How do you know which FICO scores are considered good? Whenever a lender receives a loan application, they need to know the risk they would be taking if they issue the loan. The majority of lenders will run a credit report and will take the FICO score into consideration. The higher score the better it is for the lender and the borrowing. A higher score means you are credit worthy and at a lower risk for defaulting or not repaying the loan.
How are FICO scores calculated? FICO scores are calculated using specific credit and payment history that has been reported by credit reporting agencies. There are basically 5 areas considered for your credit score as found on www.myfico.com:
- Payment History
- Amounts Owed
- Length of Credit History
- Credit Mix
- New Credit
Payment history is one of the first things a lender wants to know. Past payment history is a good indication of the future payment history for an individual. Unforeseen circumstances may arise that affect a consumer’s ability to repay but generally the payment history is reflective of a consumer’s payment habits.

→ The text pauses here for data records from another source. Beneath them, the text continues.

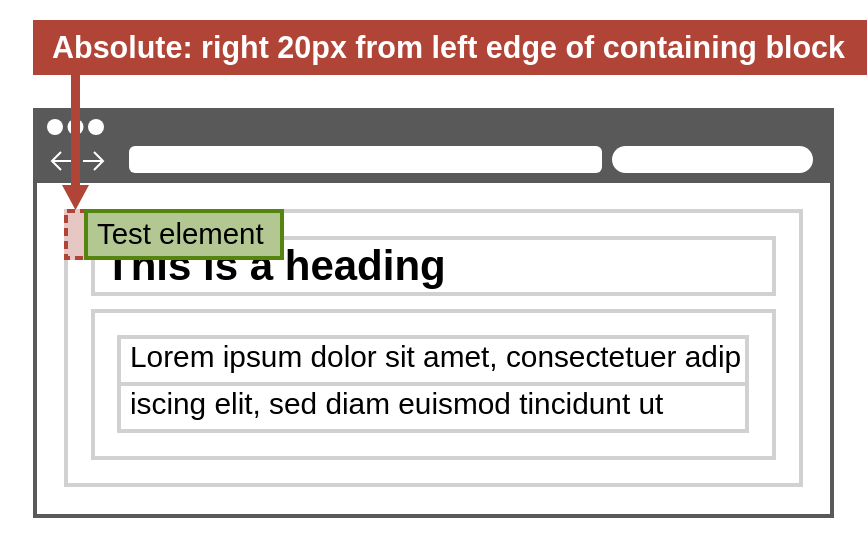
<!DOCTYPE html>
<html lang="en">
<head>
<meta charset="utf-8">
<title>Absolute positioning diagram</title>
<style>
  :root {
    --red: #b04537;
    --red-tint: #e7c7c3;
    --chrome: #595959;
    --outline: #d1d1d1;
    --green: #55850f;
    --green-tint: #b2c791;
    --ink: #000;
    --paper: #fff;
  }
  * { box-sizing: border-box; margin: 0; }
  body {
    position: relative;
    width: 867px;
    height: 534px;
    overflow: hidden;
    background: var(--paper);
    color: var(--ink);
    font-family: "Liberation Sans", Arial, sans-serif;
    white-space: nowrap;
  }
  .banner {
    position: absolute;
    left: 33px;
    top: 20px;
    width: 834px;
    height: 55px;
    padding-left: 19px;
    background: var(--red);
    color: var(--paper);
    font-size: 30.5px;
    font-weight: 700;
    line-height: 54px;
  }
  .browser {
    position: absolute;
    left: 33px;
    top: 108px;
    width: 801px;
    height: 410px;
    border: 4px solid var(--chrome);
  }
  .toolbar {
    position: relative;
    display: flex;
    align-items: flex-end;
    gap: 10px;
    height: 71px;
    padding: 0 17px 10px 92px;
    background: var(--chrome);
  }
  .controls { position: absolute; left: 0; top: 0; }
  .address { width: 473px; height: 27px; border-radius: 6px; background: var(--paper); }
  .search { width: 201px; height: 27px; border-radius: 14px; background: var(--paper); }
  .containing-block {
    display: flex;
    flex-direction: column;
    gap: 13px;
    width: 739px;
    height: 278px;
    margin: 26px 0 0 27px;
    padding: 23px;
  }
  .containing-block, .heading, .section, .lines { border: 4px solid var(--outline); }
  .heading {
    height: 60px;
    padding-left: 10px;
    font-size: 42px;
    font-weight: 700;
    line-height: 52px;
  }
  .section { height: 151px; padding: 22px; }
  .lines { width: 632px; height: 98px; padding-left: 0; }
  .line {
    height: 43px;
    padding-left: 9px;
    font-size: 29.8px;
    line-height: 36px;
  }
  .line + .line { height: 47px; border-top: 4px solid var(--outline); }
  .offset {
    position: absolute;
    left: 64px;
    top: 209px;
    width: 24px;
    height: 51px;
  }
  .test-element {
    position: absolute;
    left: 84px;
    top: 209px;
    width: 200px;
    height: 51px;
    padding-left: 9px;
    border: 4px solid var(--green);
    background: var(--green-tint);
    font-size: 29.4px;
    line-height: 42px;
  }
  .pointer { position: absolute; left: 62px; top: 74px; }
</style>
</head>
<body>
  <main class="browser">
    <div class="toolbar">
      <svg class="controls" width="92" height="71" aria-hidden="true">
        <g fill="var(--paper)">
          <circle cx="18" cy="15" r="8"/>
          <circle cx="38.5" cy="15" r="8"/>
          <circle cx="59" cy="15" r="8"/>
        </g>
        <g fill="none" stroke="var(--paper)" stroke-width="2">
          <path d="M35 49H15M24 40L15 49L24 58"/>
          <path d="M46 49H66M57 40L66 49L57 58"/>
        </g>
      </svg>
      <div class="address"></div>
      <div class="search"></div>
    </div>
    <div class="containing-block">
      <h1 class="heading">This is a heading</h1>
      <div class="section">
        <div class="lines">
          <p class="line">Lorem ipsum dolor sit amet, consectetuer adip</p>
          <p class="line">iscing elit, sed diam euismod tincidunt ut</p>
        </div>
      </div>
    </div>
  </main>

  <svg class="offset" width="24" height="51" aria-hidden="true">
    <rect width="24" height="51" fill="var(--red-tint)"/>
    <path d="M24 2H2V49H24" fill="none" stroke="var(--red)" stroke-width="4" stroke-dasharray="8 5"/>
  </svg>
  <div class="test-element">Test element</div>

  <p class="banner">Absolute: right 20px from left edge of containing block</p>
  <svg class="pointer" width="28" height="136" aria-hidden="true">
    <path d="M9 0H18V111H27L13.5 136L0 111H9Z" fill="var(--red)"/>
  </svg>
</body>
</html>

Amounts Owed will be a factor considered as the lender will want to know the financial burden the borrower already faces. Just because a lender owes a large amount of money does not mean the borrower will be a potential credit risk but this must be taken into consideration by the lender.
Length of Credit History will give a lender a better picture of your payment history. A short credit history does not reveal as much about the lender as a longer credit history.
Credit Mix is made up of the different types of credit you have. For example, a consumer might have 3 major credit cards, 2 mortgages, one department store credit card, an automobile loan, a boat loan, and 2 student loans. While an automobile loan will decrease with the passage of time, a credit card balance could continue to increase.
New credit reveals how much the consumer continues to borrow. Keep this in mind each time you are offered a credit card for a particular store. Remember that if you open a credit card at a particular store you are more likely to spend more at that store. This is one of the reasons the cashier asks you if you want to save “15%” on your purchase by opening a credit account with them.
Items that can negatively affect your FICO score are late payments, short credit history, reaching your credit limit, not paying the minimum payment, opening new credit accounts, etc. Items that can positively impact your FICO score include making payments on time, long credit history, paying off balances, paying more than the minimum payment, and refraining from opening new credit accounts.
Be an educated consumer. Know your FICO score and make improving it a priority.